2. Create a list of claim-sensitive records. From an adjuster’s and defense lawyer’s point of view, every business record should be put in a vault and every vehicle involved in an accident should be hermetically sealed and stored in a temperature-controlled environment for several years until any possibility of a lawsuit has passed. However, when you have a business to run, reasonable compromises must be made. Each company should carefully consider what is available and decide which records to include in its litigation hold. If a record could conceivably be relevant to liability for an accident, it should be on the list. A company-specific checklist should be created and utilized for each serious loss occurrence.
3. Assign a responsible person to oversee the hold. In larger companies, the claims manager or a designated assistant will be responsible for ensuring that the litigation hold policy is implemented and carried out properly after a loss. In smaller companies, supervision of litigation holds could be added to someone’s job description. Whoever is assigned will be responsible for requesting the records, maintaining the checklist, following up over time and ensuring the letter and spirit of the litigation hold policy are carried out.
4. Communicate the litigation hold to all relevant record keepers. It does no good to implement a litigation hold and create a list of records unless the custodians of those records know about it and carry out their responsibilities. Develop a system to ensure prompt and effective communication with the appropriate record keepers each time a litigation hold is triggered. Without immediate and effective communication, data may be lost within hours of a loss.
5. Designate a repository.
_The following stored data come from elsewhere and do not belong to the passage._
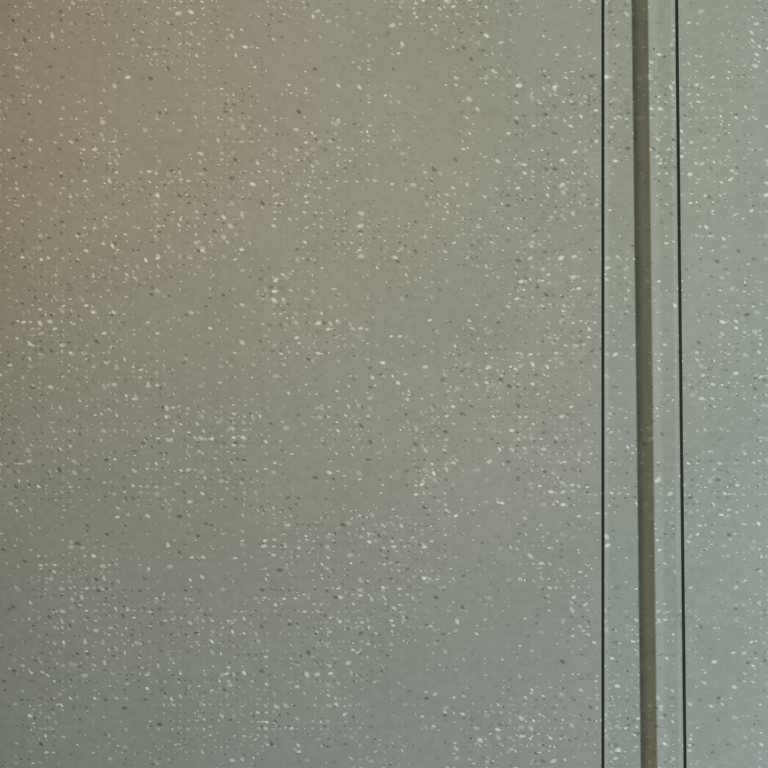
A three.js fragment shader for this texture:

```glsl
// Speckled grey-green panel, lit warm at upper left and cool at right.
// Corner colours are blended for the light, hashed cells scatter the flecks,
// and signed distances to slightly leaning lines cut the seams and channel.
varying vec2 vUv;

float hash(vec2 p) {
  return fract(sin(dot(p, vec2(127.1, 311.7))) * 43758.5453);
}

float noise(vec2 p) {
  vec2 cell = floor(p);
  vec2 f = fract(p);
  f = f * f * (3.0 - 2.0 * f);
  float low = mix(hash(cell), hash(cell + vec2(1.0, 0.0)), f.x);
  float high = mix(hash(cell + vec2(0.0, 1.0)), hash(cell + 1.0), f.x);
  return mix(low, high, f.y);
}

// Soft stripe coverage around a signed distance
float stripe(float d, float halfWidth, float blur) {
  return 1.0 - smoothstep(halfWidth - blur, halfWidth + blur, abs(d));
}

// Horizontal distance to a line running from the bottom to the top edge
float lineOffset(vec2 uv, float bottomX, float topX) {
  return uv.x - mix(bottomX, topX, uv.y);
}

// One elongated fleck at most per cell, with random place, tilt and strength
float flecks(vec2 uv, float cells, float density, float tilt, float seed) {
  vec2 p = uv * cells + seed * 3.7;
  vec2 id = floor(p) + seed;
  vec2 centre = 0.3 + 0.4 * vec2(hash(id + 1.3), hash(id + 7.9));
  float angle = tilt + (hash(id + 4.1) - 0.5) * 1.6;
  vec2 axis = vec2(cos(angle), sin(angle));
  vec2 d = fract(p) - centre;
  d = vec2(dot(d, axis) / 1.6, dot(d, vec2(-axis.y, axis.x)));
  float radius = mix(0.14, 0.3, hash(id + 9.2));
  float shape = 1.0 - smoothstep(radius * 0.25, radius, length(d));
  float strength = mix(0.3, 1.0, pow(hash(id + 5.7), 2.0));
  return shape * strength * step(hash(id), density);
}

vec3 panelLight(vec2 uv) {
  vec3 bottom = mix(vec3(0.445, 0.465, 0.430), vec3(0.555, 0.585, 0.560), uv.x);
  vec3 top = mix(vec3(0.545, 0.510, 0.430), vec3(0.565, 0.585, 0.535), uv.x);
  vec3 light = mix(bottom, top, smoothstep(0.0, 0.9, uv.y));
  vec2 d = (uv - vec2(0.42, 0.58)) / vec2(0.45, 0.55);
  light += vec3(0.026, 0.022, 0.014) * exp(-dot(d, d));
  return light - 0.035 * exp(-uv.x * 14.0) * uv.y;
}

void main() {
  vec2 uv = vUv;
  vec3 color = panelLight(uv);

  // Faint mottling and fine grain
  color += 0.014 * (noise(uv * 14.0) - 0.5);
  color += 0.020 * (noise(uv * vec2(130.0, 170.0)) - 0.5);
  color += 0.014 * (noise(uv * 260.0) - 0.5);

  float leftSeam = lineOffset(uv, 0.785, 0.785);
  float channel = lineOffset(uv, 0.845, 0.833);
  float rightSeam = lineOffset(uv, 0.892, 0.881);

  // Cooler raised strip and right panel, with pale lips beside the cuts
  color += vec3(-0.008, 0.004, 0.004) * smoothstep(-0.002, 0.002, leftSeam);
  color += 0.012 * smoothstep(-0.002, 0.002, rightSeam);
  color += 0.035 * stripe(leftSeam - 0.005, 0.002, 0.002);
  color += 0.035 * stripe(rightSeam + 0.006, 0.002, 0.002);
  color += 0.030 * stripe(channel - 0.017, 0.005, 0.004);

  // Recessed channel, deepest along its left wall
  float depth = 1.0 - smoothstep(-0.010, 0.002, channel);
  vec3 recess = mix(vec3(0.375, 0.375, 0.310), vec3(0.275, 0.295, 0.245), depth);
  recess += 0.03 * (noise(uv * vec2(120.0, 60.0)) - 0.5);
  float inChannel = stripe(channel, 0.0105, 0.0018);
  color = mix(color, recess, inChannel);

  // Clustered pale and dark flecks
  float tilt = mix(-0.55, -0.2, uv.x);
  float cluster = smoothstep(0.2, 0.85, noise(uv * 16.0 + 4.0));
  float density = mix(0.10, 0.36, cluster);
  float pale = flecks(uv, 72.0, density * 0.8, tilt, 1.0)
             + flecks(uv, 98.0, density, tilt, 5.0)
             + 0.7 * flecks(uv, 131.0, density, tilt, 11.0);
  float dark = flecks(uv, 84.0, density * 0.6, tilt, 17.0)
             + 0.8 * flecks(uv, 118.0, density * 0.8, tilt, 23.0);
  float exposed = 1.0 - 0.65 * inChannel;
  color += vec3(0.22, 0.23, 0.22) * min(pale, 1.0) * exposed;
  color -= vec3(0.14, 0.14, 0.13) * min(dark, 1.0) * exposed;

  // Narrow black seams
  vec3 seamColor = vec3(0.12, 0.14, 0.12);
  color = mix(color, seamColor, 0.9 * stripe(leftSeam, 0.0018, 0.0012));
  color = mix(color, seamColor, 0.9 * stripe(rightSeam, 0.0019, 0.0012));

  gl_FragColor = vec4(color, 1.0);
}
```
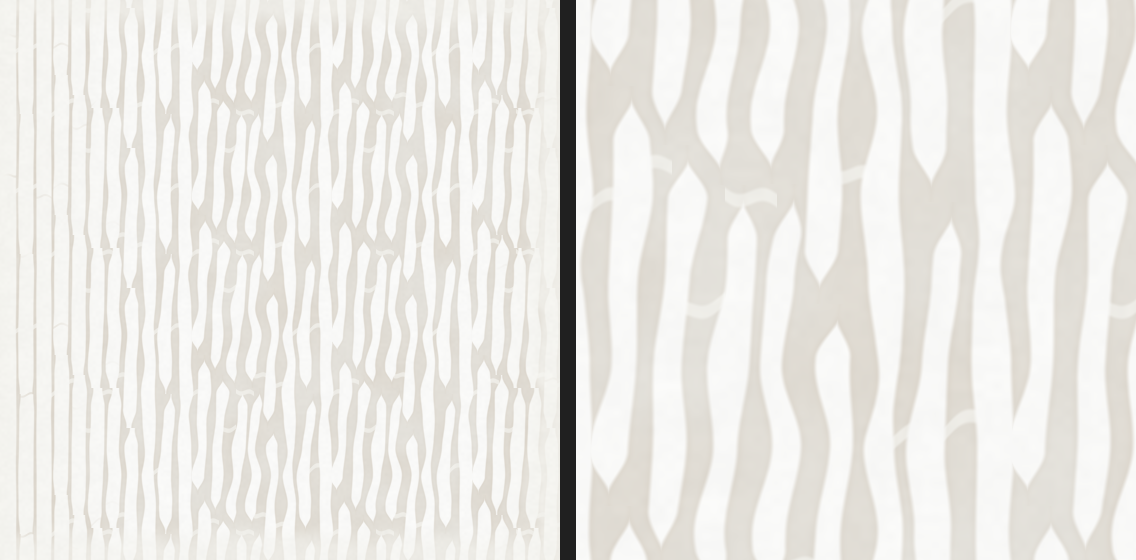
Left, the full canvas; right, a detail of the centre.
Reproduce this pattern procedurally as a Shadertoy shader.

```glsl
const float STRIPES = 32.0;       // stripes across the canvas
const float MOTIF = 8.0;          // stripes before the motif recurs
const float TILES = 4.0;          // motif repeats down the canvas
const float KNOTS = 5.0;          // bends per tile
const float WOBBLE = 0.21;        // sideways sway, in stripe pitches
const float SWELL = 0.10;         // change of half width
const float LEAN = 0.42;          // sideways drift between breaks
const float SOFTNESS = 0.055;     // edge blur, in stripe pitches
const vec3 CHALK = vec3(0.975, 0.975, 0.97);
const vec3 IVORY = vec3(0.955, 0.953, 0.935);
const vec3 STONE = vec3(0.89, 0.88, 0.855);
const vec3 SAND = vec3(0.86, 0.835, 0.795);

float hash(vec2 p) {
    return fract(sin(dot(p, vec2(127.1, 311.7))) * 4375.85);
}

float noise(vec2 p) {
    vec2 i = floor(p), f = fract(p);
    f = f * f * (3.0 - 2.0 * f);
    return mix(mix(hash(i), hash(i + vec2(1, 0)), f.x),
               mix(hash(i + vec2(0, 1)), hash(i + vec2(1, 1)), f.x), f.y);
}

// Smooth signed noise along a stripe, repeating once per tile
float bend(float v, float seed) {
    float k = v * KNOTS, i = floor(k), f = fract(k);
    f = f * f * (3.0 - 2.0 * f);
    float a = hash(vec2(seed, mod(i, KNOTS)));
    float b = hash(vec2(seed, mod(i + 1.0, KNOTS)));
    return 2.0 * mix(a, b, f) - 1.0;
}

// Regular at the sides, irregular in the middle
float disorder(float x) {
    return mix(0.12, 1.0, smoothstep(0.08, 0.42, x))
         * mix(1.0, 0.45, smoothstep(0.8, 0.98, x));
}

// Signed depth inside one stripe, positive within
float stripe(float s, float v, float id) {
    float column = mod(id, MOTIF);
    float x = (id + 0.5) / STRIPES;
    float loose = disorder(x);
    float phase = hash(vec2(column, 7.3));
    float along = fract(v - phase) - 0.5;
    float toBreak = 0.5 - abs(along);
    bool splits = column > 5.5 || hash(vec2(column, 2.9)) > 0.55;

    float drift = 0.12 * (noise(vec2(id * 3.7, v * 1.7)) - 0.5);
    float sway = WOBBLE * bend(v, column + 11.0) + drift;
    if (splits) sway += LEAN * along;
    float center = id + 0.5 + loose * sway;

    float halfWidth = mix(0.43, 0.30, smoothstep(0.04, 0.45, x));
    halfWidth += 0.06 * smoothstep(0.75, 0.96, x);
    halfWidth += loose * SWELL * bend(v, column + 31.0);
    float taper = smoothstep(0.012, 0.13, toBreak);
    float pinch = splits ? 1.25 : 0.3;
    halfWidth *= 1.0 - loose * pinch * (1.0 - taper);
    return halfWidth - abs(s - center);
}

// Thin slanted thread crossing one cell
float thread(float s, float v, float seed, float width) {
    float cell = floor(s), f = fract(s) - 0.5;
    float column = mod(cell, MOTIF);
    float phase = hash(vec2(column, seed));
    float slope = 0.09 * (hash(vec2(column, seed + 3.0)) - 0.3);
    float ripple = 0.012 * sin(f * 6.0 + phase * 9.0);
    float dist = abs(fract(v - phase - slope * f - ripple) - 0.5) * MOTIF;
    float present = step(0.35, hash(vec2(cell, seed + floor(v))));
    return present * (1.0 - smoothstep(width, width + 0.09, dist));
}

void mainImage(out vec4 fragColor, in vec2 fragCoord) {
    vec2 uv = fragCoord / iResolution.xy;
    float s = uv.x * STRIPES;
    float v = uv.y * TILES;
    float soft = max(SOFTNESS, 0.75 * STRIPES / iResolution.x);

    // Union of nearby stripes
    float depth = -1.0;
    for (int n = -1; n <= 1; n++) {
        depth = max(depth, stripe(s, v, floor(s) + float(n)));
    }
    float cover = smoothstep(-soft, soft, depth);

    // Mottled ground, warmer beside the stripes and at the sides
    float side = 1.0 - smoothstep(0.0, 0.3, uv.x) + smoothstep(0.85, 1.0, uv.x);
    float warm = 0.75 * noise(uv * vec2(24.0, 18.0)) - 0.15 + 0.5 * side;
    warm += 0.35 * smoothstep(-0.16, 0.0, depth);
    vec3 ground = mix(STONE, SAND, clamp(warm, 0.0, 1.0));

    // Pale bridges over the gaps
    ground = mix(ground, IVORY, 0.7 * thread(s + 0.5, v, 17.0, 0.08));

    // Stripe face with faint cracks at the sides
    vec3 face = mix(CHALK, IVORY, clamp(0.75 * side, 0.0, 1.0));
    float crack = thread(s, v, 23.0, 0.015) * noise(uv * 40.0);
    face = mix(face, SAND, crack * 0.75 * clamp(side, 0.0, 1.0));
    vec3 color = mix(ground, face, cover);

    // Worn, washed-out borders
    float ragged = 0.025 * noise(uv * 30.0);
    float rim = 1.0 - smoothstep(0.0, 0.03, uv.x - ragged * 0.5);
    rim = max(rim, 0.75 * smoothstep(0.945, 0.985, uv.x + ragged));
    rim = max(rim, 0.6 * (1.0 - smoothstep(0.0, 0.06, uv.y - ragged)));
    rim = max(rim, 0.6 * smoothstep(0.95, 1.0, uv.y + ragged));
    color = mix(color, IVORY, rim);

    // Plaster grain
    color += 0.012 * (noise(uv * 190.0) - 0.5) + 0.01 * (noise(uv * 55.0) - 0.5);
    fragColor = vec4(clamp(color, 0.0, 1.0), 1.0);
}
```
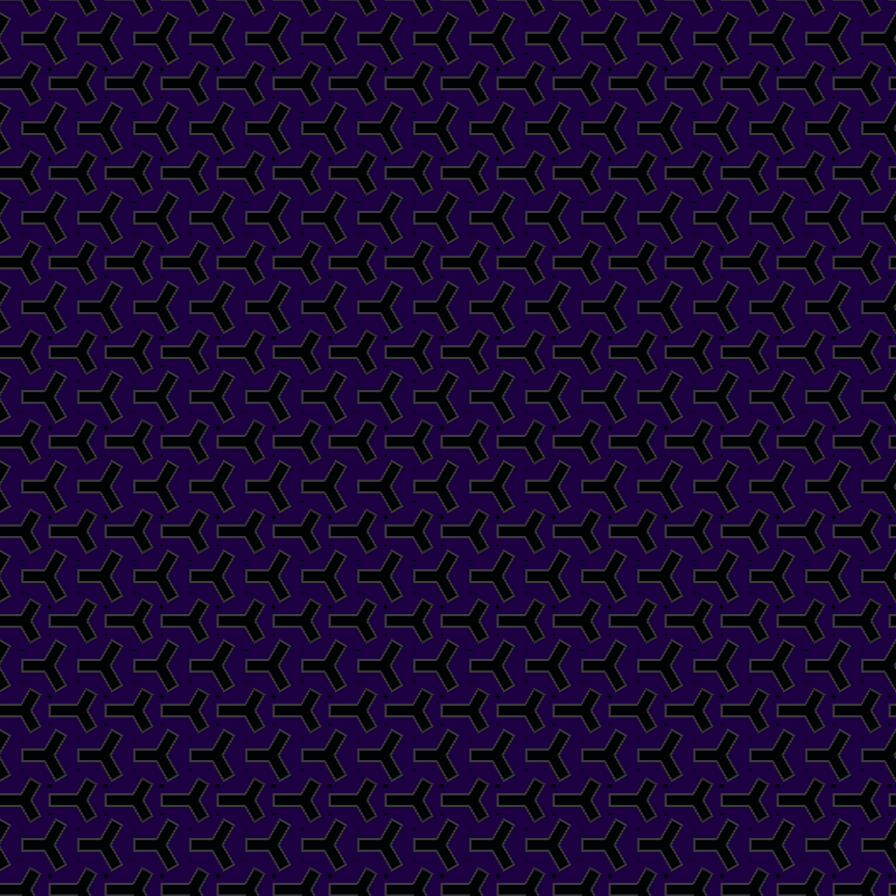
Reproduce this pattern procedurally as a WebGL 2 fragment shader.

```glsl
#version 300 es
precision highp float;
// Staggered rows of black three-armed shapes with thin grey outlines on purple.
// Each cell holds two variants, drawn from a folded distance function and
// wrapped in the cell, so a whole number of cells tiles the canvas.

uniform vec2 u_resolution;
out vec4 outColor;

// Lengths are in cell widths; a cell is CELL.x wide and CELL.y high.
const vec2  REPEATS = vec2(16.0, 10.0);
const vec2  CELL = vec2(1.0, 1.6);
const float ARM_HALF_WIDTH = 0.104;
const float LINE_WIDTH = 0.038;
const float WRAP_SHIFT = 0.13;      // centres the long left arm in its cell
const float BEAD_PERIOD = 0.0625;   // stepped look of the slanted outlines
const float BEAD_DEPTH = 0.35;

const vec2  LARGE_CENTER = vec2(0.855, 0.912);
const vec2  LARGE_ARMS = vec2(0.455, 0.465);    // left arm, slanted arms
const vec2  LARGE_DOTS = vec2(0.018, 0.018);    // radius above, below
const float LARGE_DOT_GAP = 0.28;

const vec2  SMALL_CENTER = vec2(0.437, 0.112);
const vec2  SMALL_ARMS = vec2(0.55, 0.385);
const vec2  SMALL_DOTS = vec2(0.036, 0.022);
const float SMALL_DOT_GAP = 0.25;

const vec3 PURPLE = vec3(0.11, 0.0, 0.26);
const vec3 BLACK = vec3(0.0, 0.01, 0.01);
const vec3 GREY = vec3(0.24, 0.24, 0.245);

const vec2 LEFT = vec2(-1.0, 0.0);
const vec2 SLANT = vec2(0.5, 0.8660254);
const float TAU = 6.2831853;

// Offset from a motif centre, wrapped to the nearest copy.
vec2 wrapOffset(vec2 p, vec2 center) {
    vec2 shift = vec2(WRAP_SHIFT, 0.0);
    vec2 q = (p - center + shift) / CELL;
    return (fract(q + 0.5) - 0.5) * CELL - shift;
}

float coverage(float d, float pixel) {
    return clamp(0.5 - d / pixel, 0.0, 1.0);
}

// Paints one three-armed motif with its two corner dots.
vec3 paintMotif(vec3 color, vec2 p, vec2 arms, vec2 dots, float dotGap, float pixel) {
    // Mirror vertically, then choose the arm whose sector holds the point.
    vec2 q = vec2(p.x, abs(p.y));
    bool slanted = dot(q, SLANT) > dot(q, LEFT);
    vec2 dir = slanted ? SLANT : LEFT;
    float armLength = slanted ? arms.y : arms.x;
    float along = dot(q, dir);
    float across = abs(dir.x * q.y - dir.y * q.x);
    float d = max(across - ARM_HALF_WIDTH, along - armLength);

    // Corner dots beside the left arm
    float dotRadius = p.y > 0.0 ? dots.x : dots.y;
    float dotDistance = length(q - vec2(-arms.x, dotGap)) - dotRadius;
    color = mix(color, BLACK, coverage(dotDistance, pixel));

    // Body, then outline with beads on the slanted arms
    color = mix(color, BLACK, coverage(d, pixel));
    float bead = 0.5 + 0.5 * cos(TAU * along / BEAD_PERIOD);
    float shade = slanted ? 1.0 - BEAD_DEPTH * bead : 1.0;
    float line = coverage(abs(d) - 0.5 * LINE_WIDTH, pixel);
    return mix(color, GREY * shade, line);
}

void main() {
    vec2 uv = gl_FragCoord.xy / u_resolution;
    vec2 p = uv * REPEATS * CELL;
    float pixel = REPEATS.x / min(u_resolution.x, u_resolution.y);

    vec3 color = PURPLE;
    color = paintMotif(color, wrapOffset(p, LARGE_CENTER),
                       LARGE_ARMS, LARGE_DOTS, LARGE_DOT_GAP, pixel);
    color = paintMotif(color, wrapOffset(p, SMALL_CENTER),
                       SMALL_ARMS, SMALL_DOTS, SMALL_DOT_GAP, pixel);
    outColor = vec4(color, 1.0);
}
```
Everyone who handles claim-sensitive records should be aware of where to send the records when a litigation hold is implemented. It can be a single, central location or a designated area within the control of the responsible person. It can be a file in the cloud, on a server, a CD storage box, a desk drawer, a file cabinet, or even a cardboard box on a shelf in a storeroom. The goal is to ensure that the records are still there and can be readily located if necessary two, three, or four years later.
6. Schedule periodic reviews. Statutes of limitation vary widely from state to state, so it is seldom safe to set an arbitrary time limit applicable to all litigation holds. After the responsible records custodian is satisfied that all statutes of limitation have expired, the materials can be purged. The general rule is that it would be better to wait too long than not long enough. When in doubt, call a trusted defense lawyer in the applicable jurisdiction and ask.
Time is of the Essence: Your organization can be sued. It should have a specific policy in place to ensure that the items necessary to defend claims will be available when they are needed. If you wait until the next accident occurs before formulating an accident response procedure and litigation hold policy, it may be too late.